Never mind the fact that they are Italian-born, their ancestors brought to France by Catherine de Medici’s chef when she married the Duc d’Orléans in 1533. The delicate, intensely sweet, brilliantly colored macaron is as Parisian as Marion Cotillard. They are beloved by citizens of all ages. They are the go-to dessert to bring to any dinner party. All this is why, as my family and I plotted a long-awaited trip to Paris (I’d visited the city briefly in college, just long enough to sample a few macarons; my wife and daughters had never been), my dreams turned cookie-ward. The minute our plane touched down at de Gaulle, I announced that we’d be scouring Paris to find the platonic ideal of the sweet. No, I said, these aren’t the shredded-coconut macaroons—note the extra o in that name—of America. Think of them as Oreos—sugary, buttery sandwiches of multiple flavors with creamy insides. But Parisian Oreos, laden with culture and sophistication and twice as much sugar. My family smiled. Game on.
We began our hunt in the 8th Arrondissement, with the most historic macarons in Paris. It was Ladurée bakery that in 1862 took two macaron shells and married them with a velvety ganache filling. The recipe hasn’t changed since.
Per my daughters, the raspberry was clearly the front-runner, and it was accented well by a cup of café au lait in the Ladurée’s suitably belle epoque tearoom. But the très
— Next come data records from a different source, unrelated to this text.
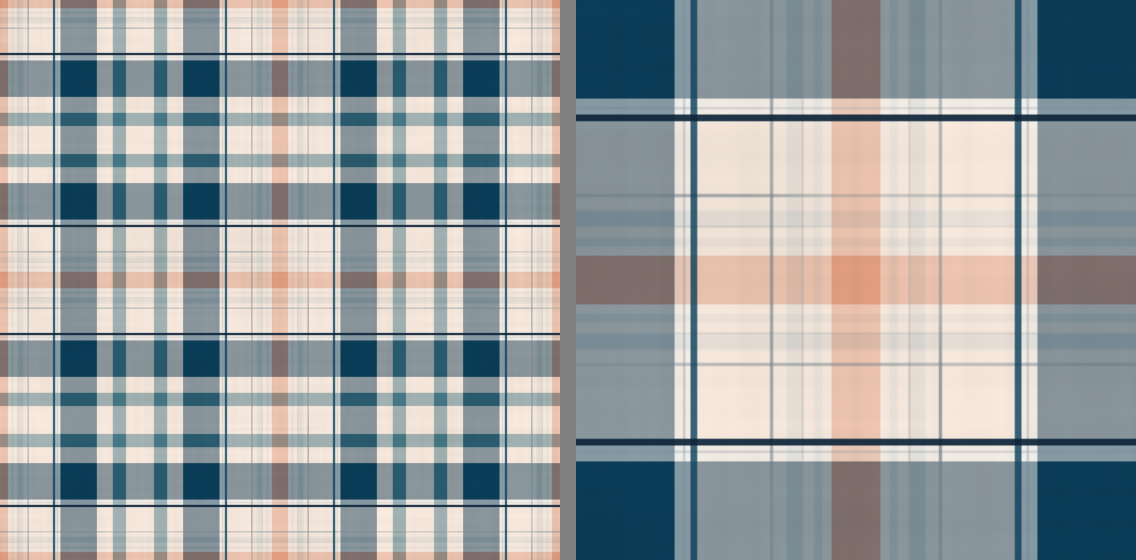
Left, the full canvas; right, a detail of the centre.
Write a Shadertoy shader that draws this pattern.

```glsl
// Woven plaid: one mirrored stripe sequence serves as both warp and weft.
// The two yarn colours are averaged where they cross, then fine pinstripes
// and soft thread streaks are laid over. Repeats twice each way and tiles.

const float REPEATS = 2.0;
const float BLEND_POWER = 1.15;

const vec3 CREAM = vec3(0.950, 0.895, 0.850);
const vec3 WHITE = vec3(0.930, 0.930, 0.920);
const vec3 PALE  = vec3(0.800, 0.800, 0.785);
const vec3 PEACH = vec3(0.870, 0.610, 0.490);
const vec3 NAVY  = vec3(0.040, 0.235, 0.340);
const vec3 TEAL  = vec3(0.270, 0.460, 0.510);
const vec3 SLATE = vec3(0.420, 0.490, 0.530);
const vec3 INK   = vec3(0.050, 0.140, 0.220);

float hash(vec2 p) {
    vec3 q = fract(vec3(p.xyx) * 0.1031);
    q += dot(q, q.yzx + 33.33);
    return fract((q.x + q.y) * q.z);
}

// Value noise whose lattice wraps after the given number of cells
float wrapNoise(vec2 uv, vec2 cells) {
    vec2 p = uv * cells;
    vec2 i = floor(p);
    vec2 f = fract(p);
    f = f * f * (3.0 - 2.0 * f);
    float a = hash(mod(i, cells));
    float b = hash(mod(i + vec2(1.0, 0.0), cells));
    float c = hash(mod(i + vec2(0.0, 1.0), cells));
    float d = hash(mod(i + vec2(1.0, 1.0), cells));
    return mix(mix(a, b, f.x), mix(c, d, f.x), f.y);
}

// Coverage of a stripe between two distances, with softened edges
float stripe(float d, float from, float to, float soft) {
    return smoothstep(from - soft, from + soft, d)
         * (1.0 - smoothstep(to - soft, to + soft, d));
}

// Distance from the peach axis of the repeat, 0 to 0.5
float mirrorDistance(float t) {
    return abs(fract(t + 0.5) - 0.5);
}

// Stripe sequence from the peach axis outwards
vec3 yarn(float d, float soft) {
    vec3 c = CREAM;
    c = mix(c, PEACH, stripe(d, -0.1, 0.029, soft));
    c = mix(c, PALE, 0.55 * stripe(d, 0.040, 0.050, soft * 1.5));
    c = mix(c, PALE, 0.80 * stripe(d, 0.064, 0.083, soft * 2.0));
    c = mix(c, WHITE, stripe(d, 0.188, 0.216, soft));
    c = mix(c, NAVY, stripe(d, 0.216, 0.346, soft));
    c = mix(c, TEAL, stripe(d, 0.403, 0.450, soft));
    return c;
}

// Power mean of two crossing yarns
vec3 crossYarns(vec3 a, vec3 b) {
    vec3 k = vec3(BLEND_POWER);
    return pow(0.5 * (pow(a, k) + pow(b, k)), 1.0 / k);
}

// Faint slate threads either side of the axis
vec3 slateLines(vec3 c, float d, float strength, float soft) {
    float cover = stripe(d, 0.0985, 0.1025, soft)
                + 0.35 * stripe(d, 0.062, 0.065, soft)
                + 0.45 * stripe(d, 0.203, 0.206, soft);
    return mix(c, SLATE, cover * strength);
}

// Dark line bounding the pale panel
vec3 borderLine(vec3 c, vec3 ink, float d, float strength, float soft) {
    return mix(c, ink, strength * stripe(d, 0.189, 0.197, soft));
}

void mainImage(out vec4 fragColor, in vec2 fragCoord) {
    vec2 uv = fragCoord / iResolution.xy;
    float soft = 0.6 * REPEATS / min(iResolution.x, iResolution.y) + 0.0006;
    float dx = mirrorDistance(uv.x * REPEATS);
    float dy = mirrorDistance(uv.y * REPEATS);

    // Woven ground
    vec3 color = crossYarns(yarn(dx, soft), yarn(dy, soft));

    // Pinstripes fade unevenly along their length
    float fadeX = 0.40 + 0.35 * wrapNoise(uv, vec2(24.0, 14.0));
    float fadeY = 0.25 + 0.35 * wrapNoise(uv.yx, vec2(24.0, 14.0));
    color = slateLines(color, dx, fadeX, soft);
    color = slateLines(color, dy, fadeY, soft);
    color = borderLine(color, NAVY, dx, 0.80, soft);
    color = borderLine(color, INK, dy, 0.92, soft);

    // Long thread streaks and slow tonal drift
    float warp = wrapNoise(uv, vec2(150.0, 6.0)) - 0.5;
    float weft = wrapNoise(uv, vec2(6.0, 150.0)) - 0.5;
    float drift = wrapNoise(uv, vec2(9.0, 9.0)) - 0.5;
    color *= 1.0 + 0.025 * (warp + weft) + 0.03 * drift;

    fragColor = vec4(clamp(color, 0.0, 1.0), 1.0);
}
```
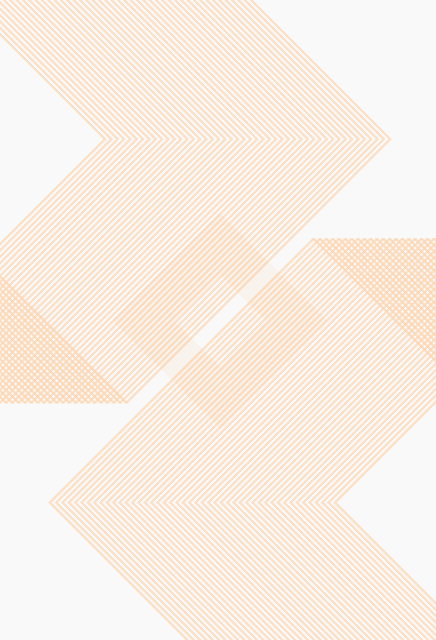
Reproduce this background procedurally as a Shadertoy shader.

```glsl
const vec3 PAPER = vec3(0.98, 0.976, 0.975);
const vec3 PEACH = vec3(0.99, 0.868, 0.755);
const float PITCH = 0.0099;

// Soft step across one pixel
float edge(float d) {
    float w = 0.75 / iResolution.y;
    return smoothstep(-w, w, d);
}

// Parallel lines, one per pitch, with the first beginning at d = 0
float lines(float d) {
    float w = 1.0 / (iResolution.y * PITCH);
    float offset = abs(fract(d / PITCH) - 0.5);
    return 1.0 - smoothstep(0.27 - w * 0.5, 0.27 + w * 0.5, offset);
}

// Chevron ribbon pointing right, with its lower end folded back
vec3 ribbon(vec3 base, vec2 p) {
    float depth = 0.6146 - p.x - abs(p.y - 0.7826);
    float body = edge(depth) * edge(0.4557 - depth) * edge(p.y - 0.3698);
    vec3 color = mix(base, PEACH, 0.85 * body * lines(depth));

    // Crossing lines on the folded triangle
    float foldDepth = 0.5729 - p.x - p.y;
    float fold = body * edge(foldDepth);
    return mix(color, vec3(0.99, 0.83, 0.68), 0.7 * fold * lines(foldDepth));
}

void mainImage(out vec4 fragColor, in vec2 fragCoord) {
    vec2 p = fragCoord / iResolution.y;
    vec2 center = vec2(0.3438, 0.4987);

    // Two ribbons, related by a half turn about the center
    vec3 color = ribbon(PAPER, p);
    color = ribbon(color, 2.0 * center - p);

    // Translucent diamond frame
    vec2 q = abs(p - center);
    float diamond = q.x + q.y;
    float frame = edge(0.168 - diamond) * edge(diamond - 0.0716);
    color *= mix(vec3(1.0), vec3(0.997, 0.975, 0.953), frame);

    fragColor = vec4(color, 1.0);
}
```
75 Av. des Champs-Élysées, +33-1-40-75-08 -75, laduree.com
GRÉGORY RENARD CACAO ET MACARONS
Wife and Maddy said the chocolate sea-salt macarons were the best they’ve ever had. But they saved none for Lilly and me. Grégory Renard’s tiny cocoa-colored shop was warm and inviting. That in no way made up for me not having a macaron.
120 Rue Saint-Dominique, +33-1-47-05-19-17
Macarons in Paris
JEAN-PAUL HÉVIN CHOCOLATIER
After spending hours at the Louvre, we hunted for a macaron joint as artistic as the building we’d just left. We found it at Jean-Paul Hévin Chocolatier: Its glass and steel design echoes the Louvre’s I.M. Pei glass pyramid.
Jean-Paul’s macarons are works of art but more surreal Magritte than, say, Cézanne. Nontraditional combos include white-chocolate biscuits with grapefruit ganache and a violet chocolate biscuit with violet ganache that was, well, violet-y.
231 Rue St. Honoré, +33-1-55-35-35-96, jeanpaulhevin.com/en
PÂTISSERIE GÉRARD MULOT
But had we found the ultimate macaron? We could arrive at no consensus. Then, on our last day in Paris, we went to the 4th Arrondissement to view the Cathédrale de Notre-Dame. And we found Pâtisserie Gérard Mulot nearby.
No frills. No gimmicks. No impressive history. Ils
76 Rue de Seine, +33-1-43-26-85-77, gerard-mulot.com
This story originally appeared in the 2017 June/July issue of Airbnbmag.
This story originally appeared on Townandcountrymag.com.
* Minor edits have been made by the Townandcountry.ph editors.